GS: It’s the first time that they didn’t vote Republican, and they know that he’s in Putin’s pocket. They hated Hillary as well but that’s no surprise.
SR: Do you feel you can’t go to Russia and write about things?
GS: I wouldn’t go to Russia, no.
SR: You wouldn’t go to Russia?
GS: Why go to Russia? I’m living in my own Russia in New York. The Republican elites have embraced a plutocratic, kleptocratic programme. I spent a week watching Russian TV for an article for the New York Times, and that was 2014 I believe. But if you turn on Fox today you’re looking at pretty much the same level of state control and propaganda—and the same lack of facts.
SR: It’s very moving in Little Failure when you go with your parents to Russia and see it through their eyes though.
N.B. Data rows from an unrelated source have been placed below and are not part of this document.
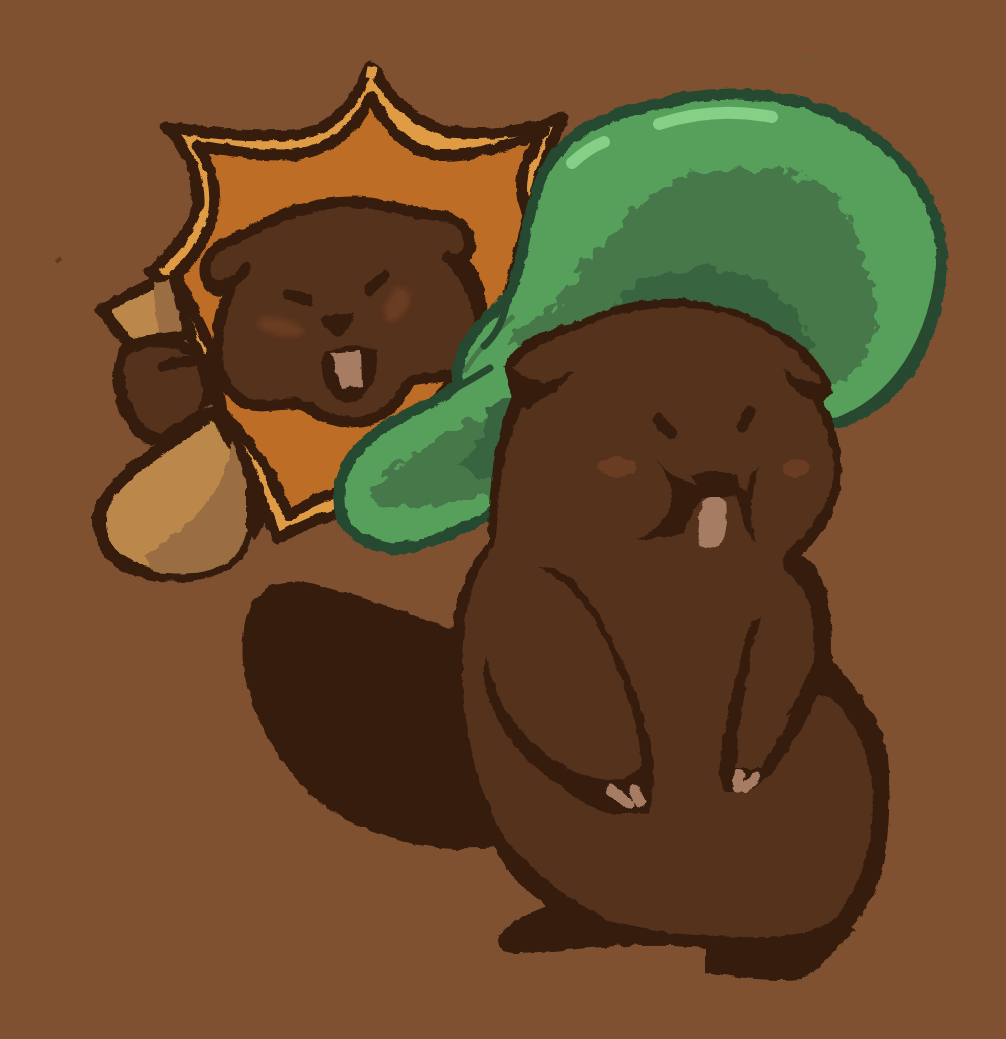
<!DOCTYPE html>
<html lang="en">
<head>
<meta charset="utf-8">
<title>Beaver with a green cap</title>
<style>
:root {
  --ground: #805131;
  --ink: #341e11;
  --fur: #55311d;
  --blush: #6b3c24;
  --tooth: #a67c64;
  --orange: #bd6d28;
  --gold: #e09c45;
  --tan: #bb874b;
  --tan-shade: #9b6d42;
  --green: #57a05c;
  --green-mid: #467848;
  --green-deep: #386540;
  --green-line: #284830;
  --shine: #83d086;
}
html, body { margin: 0; background: var(--ground); overflow: hidden; }
svg { display: block; width: 1006px; height: 1039px; }
.ink { fill: var(--ink); }
.fur { fill: var(--fur); }
.blush { fill: var(--blush); }
.tooth { fill: var(--tooth); }
.line { fill: none; stroke: var(--ink); stroke-width: 11; stroke-linecap: round; stroke-linejoin: round; }
.outlined { stroke: var(--ink); stroke-width: 11; stroke-linejoin: round; }
.gold-line { fill: none; stroke: var(--gold); stroke-width: 13; }
.shine { fill: none; stroke: var(--shine); stroke-width: 12; stroke-linecap: round; }
.claw { stroke: var(--tooth); stroke-width: 11; stroke-linecap: round; }
</style>
</head>
<body>
<svg viewBox="0 0 1006 1039" role="img" aria-label="A grumpy beaver in a big green cap, with a shouting beaver holding a club in an orange burst behind it">
  <defs>
    <filter id="brush" x="-5%" y="-5%" width="110%" height="110%">
      <feTurbulence type="fractalNoise" baseFrequency="0.09" numOctaves="2" seed="4" result="grain"/>
      <feDisplacementMap in="SourceGraphic" in2="grain" scale="6" xChannelSelector="R" yChannelSelector="G"/>
    </filter>
    <filter id="dry-brush" x="-5%" y="-5%" width="110%" height="110%">
      <feTurbulence type="fractalNoise" baseFrequency="0.08" numOctaves="2" seed="9" result="grain"/>
      <feDisplacementMap in="SourceGraphic" in2="grain" scale="22" xChannelSelector="R" yChannelSelector="G"/>
    </filter>
    <filter id="soft"><feGaussianBlur stdDeviation="3"/></filter>
    <clipPath id="club-shape">
      <path d="M212 412C175 442 122 468 108 504C95 540 112 571 168 573C220 577 247 558 248 520C250 478 236 438 212 412Z"/>
    </clipPath>
    <clipPath id="cap-shape">
      <path id="cap" d="M508 298C522 268 524 230 534 200C548 142 590 118 650 106C720 86 790 92 842 118C905 150 940 200 942 256C940 350 895 408 834 424L700 400L560 450L488 516C450 534 425 548 392 549C358 543 339 526 339 500C338 450 385 424 420 408C438 398 448 394 456 384C457 346 480 322 508 298Z"/>
    </clipPath>
  </defs>

  <rect width="1006" height="1039" fill="var(--ground)"/>
  <path d="M804 57L818 60" stroke="#6d5a2c" stroke-width="2"/>
  <path d="M56 262L61 258" stroke="#5f3b20" stroke-width="4"/>

  <g id="burst" filter="url(#brush)">
    <path class="outlined" fill="var(--gold)" d="M370 66C352 112 325 134 290 135C245 138 205 132 166 127C190 150 199 180 198 205C190 232 172 254 150 271L176 292L222 420L250 470C262 500 268 520 278 539C300 526 320 518 345 512L500 330L534 196C542 165 553 140 563 117C525 132 490 136 450 132C410 120 388 98 376 70Z"/>
    <path class="outlined" fill="var(--orange)" d="M371 97C356 130 332 150 292 155C258 156 228 150 198 146C212 168 217 188 214 212C207 240 194 258 176 274L212 350L222 412C246 438 262 462 270 474C279 494 284 505 289 515C310 500 328 494 355 488L500 330L528 214C516 190 520 165 544 131C510 146 466 158 434 155C404 148 386 126 371 97Z"/>
    <path d="M372 67L370 78" stroke="var(--gold)" stroke-width="9"/>
  </g>

  <g id="shouting-beaver" filter="url(#brush)">
    <path class="fur outlined" d="M206 278C200 254 218 244 250 232C290 206 345 196 385 206C412 210 428 216 444 216C468 222 477 242 464 262C478 280 483 300 480 322L466 372C452 376 430 378 410 381C404 392 396 406 382 415C360 424 335 426 312 410C303 401 290 404 262 406C236 406 222 386 218 362C216 340 220 312 230 290C220 294 210 290 206 278Z"/>
    <path class="line" d="M208 282Q232 292 246 268M448 256Q464 268 470 240M454 264Q474 286 479 318"/>
    <path class="line" d="M289 295L308 300M369 290L384 276"/>
    <path class="ink" d="M320 318Q338 311 354 314Q352 330 338 337Q324 332 320 318Z"/>
    <path class="ink" d="M323 357C330 344 362 342 376 350C380 368 372 396 352 403C332 406 318 380 323 357Z"/>
    <path class="tooth" d="M331 353L361 350L362 386L342 389Z"/>
    <g class="blush" filter="url(#soft)">
      <ellipse cx="281" cy="327" rx="24" ry="8" transform="rotate(12 281 327)"/>
      <ellipse cx="397" cy="304" rx="10" ry="19" transform="rotate(28 397 304)"/>
    </g>
  </g>

  <g id="club-and-fist" filter="url(#brush)">
    <path class="outlined" fill="var(--tan)" d="M100 310L158 280L172 282L188 334L130 344Z"/>
    <path class="ink" d="M94 310L118 294L110 304L122 342L112 334Z"/>
    <path fill="var(--tan-shade)" d="M153 282L170 280L183 330L158 334Z"/>
    <path class="ink" d="M118 348C132 330 180 330 196 350L222 360L218 392L206 408L182 436L150 446C128 440 112 400 112 375Z"/>
    <path class="fur" d="M126 358C140 344 172 344 190 356C202 375 206 396 198 410L160 434C134 426 120 385 126 358Z"/>
    <path class="line" stroke-width="8" d="M163 367Q176 360 192 362"/>
    <path d="M212 412C175 442 122 468 102 504C92 540 112 573 168 575C220 577 247 558 249 520C252 478 236 438 212 412Z" fill="var(--tan)" stroke="var(--ink)" stroke-width="13" stroke-linejoin="round"/>
    <path clip-path="url(#club-shape)" fill="var(--tan-shade)" d="M232 425Q236 500 144 556L160 580H252V430Z"/>
    <path class="ink" d="M246 470L258 482L266 520L256 540L246 530Z"/>
  </g>

  <g id="green-cap">
    <g filter="url(#brush)">
      <use href="#cap" fill="var(--green)" stroke="var(--green-line)" stroke-width="11" stroke-linejoin="round"/>
    </g>
    <g clip-path="url(#cap-shape)">
      <g filter="url(#dry-brush)">
        <path fill="var(--green-mid)" d="M506 340C545 318 566 296 584 262C612 232 638 200 688 174C730 162 790 166 834 190C856 222 856 250 874 284C882 330 872 358 840 382L780 372L560 360Z"/>
        <path fill="var(--green-deep)" d="M600 316C632 284 660 270 700 268C756 270 786 296 806 330L812 354L580 340Z"/>
        <path fill="var(--green-mid)" d="M520 398C490 408 464 424 430 443C396 462 364 484 372 500C396 512 440 504 490 496L525 450Z"/>
        <path fill="var(--green-deep)" d="M520 392L486 408L482 440L456 468L494 484L530 450Z"/>
      </g>
      <path d="M464 372Q484 340 514 316" fill="none" stroke="var(--green-mid)" stroke-width="5"/>
      <path d="M942 240C940 345 890 405 832 424" fill="none" stroke="var(--green-line)" stroke-width="9"/>
    </g>
    <path d="M506 306Q500 332 484 346M456 388Q474 378 490 368" fill="none" stroke="var(--green-line)" stroke-width="7" stroke-linecap="round"/>
    <path class="shine" d="M659 124Q715 106 772 117M572 163Q588 148 604 142"/>
  </g>

  <g id="grumpy-beaver" filter="url(#brush)">
    <path id="tail" class="ink" d="M454 630C400 608 350 594 310 583C268 576 247 596 244 630C236 680 258 740 310 794C360 838 430 856 506 847L520 700Z"/>
    <path id="feet" class="ink" d="M550 905C525 914 498 926 498 942C502 956 516 953 540 952L640 944L706 948L706 972C740 978 770 982 802 979C824 966 838 946 856 930L800 900Z"/>
    <path id="body-outline" class="ink" d="M504 372C506 348 532 336 556 327C590 320 600 308 634 302C690 292 742 306 782 332C808 346 830 372 832 392L824 402C840 432 846 470 838 500C826 528 812 546 802 556C824 568 833 600 832 660C860 694 884 722 888 756C892 810 888 860 874 894C858 926 840 944 806 945L640 946L546 906C520 886 506 870 494 848L456 690C446 640 452 580 488 544C488 490 494 440 512 396Z"/>
    <path id="body-fur" class="fur" d="M512 368C526 348 552 340 576 330C606 316 644 306 684 308C728 308 764 328 788 346C804 360 818 374 824 386L806 388C822 414 834 446 834 474C830 510 806 534 788 550C780 562 782 572 794 578C812 594 816 628 814 660L806 686C812 694 826 694 836 702C862 730 872 764 873 800C873 852 858 894 830 922C808 936 780 937 746 937C690 936 650 932 612 922C568 900 530 870 505 838C480 796 466 740 462 680C462 620 468 582 494 546C500 490 500 450 526 400L540 385Z"/>
    <path id="ear-left" class="ink" d="M503 366L520 376L546 384L572 371C562 392 540 398 526 410L512 398Z"/>
    <path id="ear-right" class="ink" d="M782 368Q806 386 824 382L834 392L808 400Q790 388 782 368Z"/>
    <path id="hip" class="ink" d="M818 650L834 668L846 700L822 692L786 716L808 676Z"/>

    <g id="face">
      <path class="line" d="M658 419L672 435M742 427L750 411"/>
      <ellipse class="blush" cx="617" cy="467" rx="20" ry="10"/>
      <ellipse class="blush" cx="795" cy="468" rx="14" ry="9"/>
      <path class="ink" d="M691 475Q714 469 736 474Q738 486 746 492Q748 476 759 466Q746 510 756 542Q741 528 738 498L726 496L704 498Q690 510 684 532Q660 540 638 540Q666 524 672 506Q674 486 658 462Q676 480 698 486Z"/>
      <path class="tooth" d="M703 502Q715 490 726 502Q729 526 719 546Q708 552 699 545Q697 520 703 502Z"/>
    </g>

    <g id="arms">
      <path class="ink" d="M538 568C562 562 590 592 612 640C634 684 654 738 654 780L650 814C632 812 614 818 594 808C560 790 520 758 500 724C488 702 482 680 486 654C492 690 506 714 528 738C552 762 580 776 606 780C624 780 636 776 642 764C638 720 622 672 604 638C586 602 566 580 538 568Z"/>
      <path class="ink" d="M760 618C748 662 744 700 738 738L736 768L760 768C780 740 796 706 808 676L824 684C808 720 788 756 766 778L750 792L726 792C718 786 719 770 721 750C730 700 744 640 752 620Z"/>
      <path class="claw" d="M611 790L628 804M634 790L640 802M739 775L738 787M755 778L746 788"/>
    </g>
  </g>
</svg>
</body>
</html>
GS: It was a very—in some ways—sad trip. Russians in general are pretty depressive and then it was like “in this quarter this terrible thing happened and here somebody was arrested.” My father was born during the Second World War, and he had to hide under trains that were strafed by the Luftwaffe. So you begin to understand how their generation came to be.
SR: Turning to something quite different, there’s a lot about watches in the book. When I was reading the book I thought, okay, time’s passing, I get the theme. And then I found out that you’re actually just really interested in watches. What are you wearing there?
GS: This is a Rolex from the 1960s. It belonged to a gentlemen who was NASA’s liaison to the Nixon White House. It tells you the time in different time zones, so I know that it’s 10:20am in New York right now.
SR: How did you get into watches?
GS: During the election my friend spent hours just looking at the election website FiveThirtyEight. I would spend a lot of time there too but then I would mix it in with specialist watch websites. I can rattle off references: Tudor and Rolex are still great—Rolex just have one watch I love which I just bought, a very simple watch called the Oyster Perpetual and Nomos is a great brand out of Germany, and Grand Seiko is amazing. There’s watch societies, including ones in London, where you come to a secret place, and everyone takes off their watch and passes it around.
SR: And everyone gets very envious? Or admiring?
GS: I found it to be a way for men who are shy, like myself, to talk to other men about the minutiae that no one else gives a shit about.
SR: So you’re a watch investor now.
GS: I have to say my portfolio’s gone up tremendously. Recently prices have been going through the roof so, of course, this could also be a huge bubble.
Lake Success is published by Hamish Hamilton